Task details:
The exercise asks you to copy every line below in which "blade" appears.

[Source texts of formatted documents]
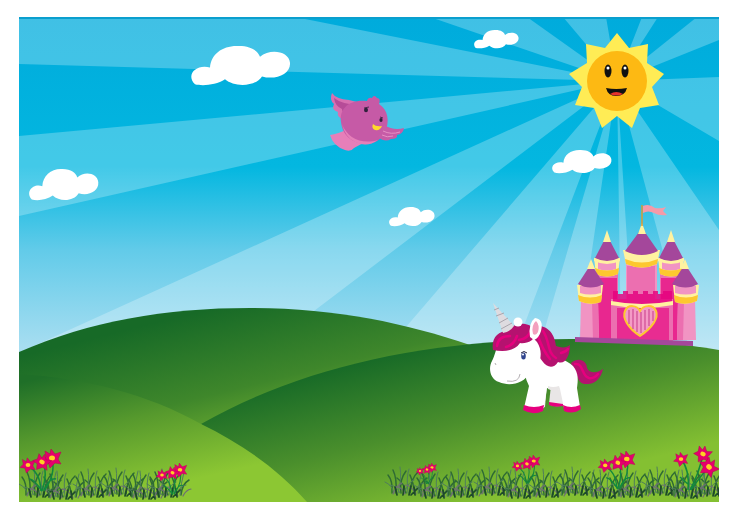
<!DOCTYPE html>
<html lang="en">
<head>
<meta charset="utf-8">
<title>Unicorn meadow</title>
<style>
:root{--sky-top:#00abdc;--sky-mid:#03b7e0;--sky-low:#a9def1;--hill-dark:#176a27;--hill-mid:#4a8f2c;--hill-light:#8cc733;--magenta:#e6007e;--mane:#b5126f;--rose:#ec6fb0;--blush:#f194c3;--purple:#a4479b;--cream:#fff2a0;--gold:#fdc82f;--bird:#c65aa6;--bird-light:#e67fb9}
html,body{margin:0;background:#fff;overflow:hidden}
svg{display:block;width:738px;height:525px}
.rays{fill:#fff;opacity:.25}
.cloud{fill:#fff}
.blush{fill:var(--blush)}.rose{fill:var(--rose)}.magenta{fill:var(--magenta)}.purple{fill:var(--purple)}.cream{fill:var(--cream)}.gold{fill:var(--gold)}
.coat{fill:#fff}.shade{fill:#e9e6e6}.mane{fill:var(--mane)}
.strand{fill:none;stroke:var(--magenta);stroke-width:2.5;stroke-linecap:round}
.stem{fill:none;stroke:#12893c;stroke-width:1.5}
.blade{fill:none;stroke-linecap:round}
</style>
</head>
<body>
<svg viewBox="0 0 738 525" role="img" aria-label="White unicorn on green hills with a pink castle, a bird and a smiling sun">
<defs>
<clipPath id="frame"><rect x="19" y="17" width="700" height="485"/></clipPath>
<linearGradient id="sky" gradientUnits="userSpaceOnUse" x1="0" y1="17" x2="0" y2="350"><stop offset="0" stop-color="var(--sky-top)"/><stop offset=".45" stop-color="var(--sky-mid)"/><stop offset=".7" stop-color="#62cbe9"/><stop offset="1" stop-color="var(--sky-low)"/></linearGradient>
<linearGradient id="hill-back" gradientUnits="userSpaceOnUse" x1="215" y1="308" x2="255" y2="470"><stop offset="0" stop-color="var(--hill-dark)"/><stop offset=".5" stop-color="#3f872b"/><stop offset="1" stop-color="var(--hill-light)"/></linearGradient>
<linearGradient id="hill-right" gradientUnits="userSpaceOnUse" x1="425" y1="345" x2="465" y2="505"><stop offset="0" stop-color="var(--hill-dark)"/><stop offset=".5" stop-color="var(--hill-mid)"/><stop offset="1" stop-color="#84c032"/></linearGradient>
<linearGradient id="hill-left" gradientUnits="userSpaceOnUse" x1="75" y1="370" x2="105" y2="500"><stop offset="0" stop-color="#1f6f28"/><stop offset=".45" stop-color="#56992d"/><stop offset="1" stop-color="var(--hill-light)"/></linearGradient>
<g id="cloud"><path d="M4 39C-6 29 6 18 19 22C20 8 32-1 48 0C60 0 67 5 69 11C79 2 98 5 99 17C100 29 84 35 71 31C64 42 43 42 34 34C25 40 11 41 4 39Z"/></g>
<g id="tuft" class="blade">
<path stroke="#2f6b34" stroke-width="1.5" d="M4 30Q5 18 0 12M8 30Q9 15 5 7M13 30Q11 17 18 8M18 30Q16 20 9 15M22 30Q23 15 30 9M27 30Q25 19 22 12M31 30Q32 19 39 15"/>
<path stroke="#4f7d5c" stroke-width="1" d="M6 30Q4 22-3 19M10 30Q14 15 12 4M16 30Q21 18 26 17M20 30Q18 14 21 6M25 30Q30 21 36 20M30 30Q31 18 34 7M12 30Q8 22 2 22"/>
<path stroke="#6f6d74" stroke-width="1.2" d="M5 31Q8 23 14 20M17 31Q14 23 7 24M28 31Q23 22 17 22M33 31Q36 25 41 24"/>
<path stroke="#1d4b28" stroke-width="1.7" d="M9 32L7 24M15 32L16 23M21 32L23 23M27 32L26 24M23 32L30 25"/>
</g>
<g id="bloom"><path fill="#e4006d" stroke="#b8004f" stroke-width=".5" d="M-1-9L3-4L9-6L6 1L9 6L3 5L-2 10L-4 4L-10 3L-6-1L-7-7L-2-4Z"/><ellipse cx="0" cy="0" rx="3" ry="2.5" fill="#ffcf24"/></g>
<g id="flowers"><path class="stem" d="M7 17Q20 22 21 42M23 12Q28 24 22 42M32 10Q36 25 24 42M22 42Q13 29 9 30M24 41Q30 28 36 30"/><use href="#bloom" transform="translate(8 16) scale(.8)"/><use href="#bloom" transform="translate(32 9)"/><use href="#bloom" transform="translate(22 13) rotate(25) scale(.9)"/></g>
<g id="tower-front"><path class="blush" d="M581 299H598L599 340H580Z"/><path class="rose" d="M592 301H598L599 340H593Z"/><path class="cream" d="M577 285H603L601 302Q590 306 579 301Z"/><path class="gold" d="M578 295Q590 300 602 295L601 302Q590 306 579 301Z"/><path class="blush" d="M580 286H601V293Q590 296 580 293Z"/><path class="purple" d="M591 264L604 284Q590 291 578 284Z"/><path class="cream" d="M591 259L595 269H587Z"/></g>
<g id="tower-back"><path class="rose" d="M597 272H618V340H597Z"/><path class="magenta" opacity=".65" d="M598 278H617V340H598Z"/><path class="cream" d="M594 258H620L618 274Q607 279 596 274Z"/><path class="blush" d="M598 262H616V269Q607 272 598 269Z"/><path class="gold" d="M595 268Q607 273 619 268L618 274Q607 279 596 274Z"/><path class="purple" d="M607 235L619 258Q607 264 595 258Z"/><path class="cream" d="M594 258Q607 265 620 258V261Q607 267 594 261ZM607 230L611 242H603Z"/></g>
</defs>

<g clip-path="url(#frame)">
<rect id="sky-area" x="19" y="17" width="700" height="485" fill="url(#sky)"/>
<path class="rays" d="M617 81L19 64V17H295ZM617 81L430 17H527ZM617 81L563 17H606ZM617 81L642 17H658ZM617 81L697 17H719V40ZM617 81L719 77V141ZM617 81L719 230V352H690ZM617 81L634 352H621ZM617 81L577 352H538ZM617 81L514 352H469L400 334ZM617 81L314 311L200 345L25 350ZM617 81L19 216V136Z"/>
<rect x="19" y="17" width="700" height="2" fill="#0a9fce"/>

<g id="clouds" class="cloud">
<use href="#cloud" transform="translate(191 46) scale(1 .98)"/>
<use href="#cloud" transform="translate(474 30) scale(.45 .46)"/>
<use href="#cloud" transform="translate(29 169) scale(.7 .78)"/>
<use href="#cloud" transform="translate(552 150) scale(.6 .58)"/>
<use href="#cloud" transform="translate(389 207) scale(.46 .48)"/>
</g>

<g id="sun">
<polygon fill="#ffec55" points="617,33 629,48 648,44 647,63 664,74 652,87 659,105 640,108 632,128 617,116 602,128 594,108 575,105 582,87 569,74 587,63 586,44 605,48"/>
<circle cx="617" cy="81" r="30" fill="#fdb913"/>
<g fill="#111"><ellipse cx="608" cy="71" rx="3.5" ry="6.5"/><ellipse cx="625" cy="71" rx="3.5" ry="6.5"/><path d="M606 88Q616 90 627 88Q625 96 616 96Q608 96 606 88Z"/></g>
<g fill="#fff"><circle cx="608" cy="68" r="1.5"/><circle cx="625" cy="68" r="1.5"/></g>
<path d="M610 94Q616 90 623 94Q616 97 610 94Z" fill="#e8322c"/>
</g>

<path id="back-hill" fill="url(#hill-back)" d="M19 352C90 321 165 308 250 308C335 308 405 323 470 345L560 502H19Z"/>
<path id="right-hill" fill="url(#hill-right)" d="M201 424C300 368 420 340 570 339C630 339 680 343 719 350V502H290Z"/>
<path id="left-hill" fill="url(#hill-left)" d="M19 374C84 378 148 394 201 424C242 444 278 469 307 502H19Z"/>

<g id="castle">
<use href="#tower-back"/>
<use href="#tower-back" transform="translate(1278 0) scale(-1 1)"/>
<g id="keep"><path class="blush" d="M626 260H657V305H626Z"/><path class="rose" d="M627 266H655V305H627Z"/><path class="cream" d="M623 250H660L657 264Q642 271 626 264Z"/><path class="gold" d="M625 259Q642 266 658 259L657 264Q642 271 626 264Z"/><path class="purple" d="M642 228L658 251Q642 259 625 251Z"/><path class="cream" d="M642 223L646 234H638Z"/>
<path d="M642 226V205" stroke="#d99b36" stroke-width="1.5"/><path fill="#f59aa8" d="M643 206Q649 203 655 208Q661 209 666 207L663 211L667 215Q659 216 654 213Q648 210 643 213Z"/></g>
<path id="wall" class="rose" d="M611 299H673V341H611Z"/>
<path class="magenta" opacity=".82" d="M613 291H618V294H623V291H628V294H633V291H638V294H643V291H648V294H653V291H658V294H663V291H672V304H613Z"/>
<path class="cream" d="M611 301Q642 307 673 301V305Q642 311 611 305Z"/>
<path class="magenta" opacity=".6" d="M617 308H669V341H617Z"/>
<path id="heart-gate" fill="#f49bc6" stroke="var(--gold)" stroke-width="2" d="M640 336C628 328 622 318 625 311C628 304 637 305 640 311C643 305 653 304 656 311C659 318 652 328 640 336Z"/>
<path fill="none" stroke="#cf4b93" stroke-width="1.2" d="M629 310V324M633 309V329M637 311V332M641 312V333M645 310V330M649 309V326M653 311V321"/>
<use href="#tower-front"/>
<use href="#tower-front" transform="translate(1276 0) scale(-1 1)"/>
<path class="purple" d="M575 337L693 341V346L575 342Z"/>
</g>

<g id="bird">
<path fill="var(--bird-light)" d="M348 129Q338 134 330 135Q333 146 345 150Q351 152 354 148L365 142Z"/>
<path fill="#d870b1" d="M332 93Q336 99 349 100L365 104L349 120Q336 119 338 112Q331 110 334 104Q329 100 332 93Z"/>
<path fill="#b64c98" d="M334 98Q343 105 360 105L350 115Q341 112 342 109Q335 106 334 98Z"/>
<path fill="var(--bird)" d="M341 122C339 109 349 99 367 101Q368 97 372 98Q374 94 377 98Q381 98 379 104C388 110 390 121 385 132C380 143 367 147 356 142C348 139 342 132 341 122Z"/>
<path fill="var(--bird-light)" d="M342 124C347 138 362 145 378 140Q367 148 355 142Q345 137 342 124Z"/>
<path fill="#c75ca7" d="M384 125Q394 131 404 128Q403 134 397 135Q398 139 391 139Q385 143 378 137Z"/>
<path fill="none" stroke="#e590c3" d="M383 131Q391 135 400 132M382 135Q387 138 393 136"/>
<path fill="#ffd92c" d="M373 124Q376 127 382 126Q380 131 375 130Q371 128 373 124Z"/>
<g fill="#30213d"><ellipse cx="366" cy="110" rx="2" ry="2.3"/><ellipse cx="381" cy="120" rx="1.6" ry="2"/></g><path d="M364 108L369 107M380 117L383 118" stroke="#30213d" stroke-width=".8"/>
</g>

<g id="unicorn">
<path id="tail" class="mane" d="M571 363C579 356 587 361 587 368C590 374 597 373 603 369C601 379 594 385 586 384C577 384 579 375 574 373Z"/>
<path class="strand" d="M575 364C584 363 581 376 589 378Q594 379 598 374"/>
<g id="far-legs" class="shade"><path d="M535 384H547L545 407Q537 410 531 406Z"/><path d="M551 385H566L564 405Q555 408 549 404Z"/></g>
<path id="body" class="coat" d="M525 361C535 349 563 356 573 366C579 373 578 381 577 388L580 407Q573 412 564 408L560 389Q552 391 547 388L544 408Q534 412 524 408L529 386Q523 375 525 361Z"/>
<path class="shade" d="M548 389Q555 392 560 389L559 386Q553 388 548 386Z"/>
<path class="magenta" d="M524 405Q534 409 544 405L543 411Q533 416 523 410ZM563 405Q571 409 580 405L581 409Q573 415 564 411ZM549 402L563 404L563 406Q555 408 549 405Z"/>
<path id="neck-mane" class="mane" d="M533 326C551 324 555 338 556 346C561 348 567 348 570 345C570 356 565 365 558 362C550 374 540 361 536 349Z"/>
<path class="strand" d="M543 331C550 341 547 353 556 358M538 336C541 345 544 352 550 359M561 353Q566 352 568 349"/>
<path id="head" class="coat" d="M499 344C508 333 528 331 537 342C545 354 539 369 529 373C525 383 510 387 499 382C490 379 488 368 492 361C495 356 495 350 499 344Z"/>
<path id="fringe" class="mane" d="M493 350C491 338 498 331 508 331C515 321 530 322 536 331C536 341 526 344 520 343C514 352 502 352 493 350Z"/>
<path class="strand" d="M497 346Q498 336 510 336M506 347Q514 345 517 336M519 340Q528 339 531 330"/>
<path id="horn" fill="#dedbe0" d="M493 303L514 326Q510 332 503 333Z"/>
<path fill="none" stroke="#aaa5ad" stroke-width="1" d="M494 310L499 308M496 316L504 313M499 323L508 318M501 329L512 323"/>
<circle class="coat" cx="518" cy="322" r="4.5"/>
<path id="ear" class="coat" d="M530 337Q528 323 535 318Q544 319 541 331Q539 338 534 340Z"/><path fill="#f3a0bd" d="M533 334Q531 325 536 321Q540 325 538 332Q536 336 533 334Z"/>
<ellipse cx="523.5" cy="356" rx="2.3" ry="3.5" fill="#31458f"/><circle cx="523" cy="354.5" r="1" fill="#fff"/><path d="M521 353Q524 350 527 353" fill="none" stroke="#252342"/>
<path d="M507 381Q519 383 520 374M495 363L496 365" fill="none" stroke="#b5b0b4" stroke-width="1"/>
</g>

<g id="grass">
<use href="#tuft" x="22" y="465"/><use href="#tuft" x="45" y="467"/><use href="#tuft" x="76" y="465"/><use href="#tuft" x="104" y="464"/><use href="#tuft" x="128" y="467"/><use href="#tuft" x="150" y="465"/>
<use href="#tuft" x="388" y="463"/><use href="#tuft" x="417" y="466"/><use href="#tuft" x="446" y="465"/><use href="#tuft" x="477" y="463"/><use href="#tuft" x="503" y="466"/><use href="#tuft" x="531" y="465"/><use href="#tuft" x="560" y="463"/><use href="#tuft" x="588" y="466"/><use href="#tuft" x="615" y="465"/><use href="#tuft" x="645" y="463"/><use href="#tuft" x="670" y="466"/><use href="#tuft" x="692" y="464"/>
</g>
<g id="flower-beds">
<use href="#flowers" transform="translate(20 449)"/>
<use href="#flowers" transform="translate(156 463) scale(.75)"/>
<use href="#flowers" transform="translate(416 463) scale(.5)"/>
<use href="#flowers" transform="translate(512 455) scale(.68)"/>
<use href="#flowers" transform="translate(598 451) scale(.9)"/>
<path class="stem" d="M681 459Q690 470 688 490M703 454Q699 474 690 490M709 467Q702 474 691 490M689 485L680 477"/>
<use href="#bloom" transform="translate(681 459) scale(.75)"/><use href="#bloom" transform="translate(703 454) rotate(20) scale(.9)"/><use href="#bloom" transform="translate(709 467) rotate(45)"/>
</g>
</g>
</svg>
</body>
</html>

Solution to the problem:
.blade{fill:none;stroke-linecap:round}
<g id="tuft" class="blade">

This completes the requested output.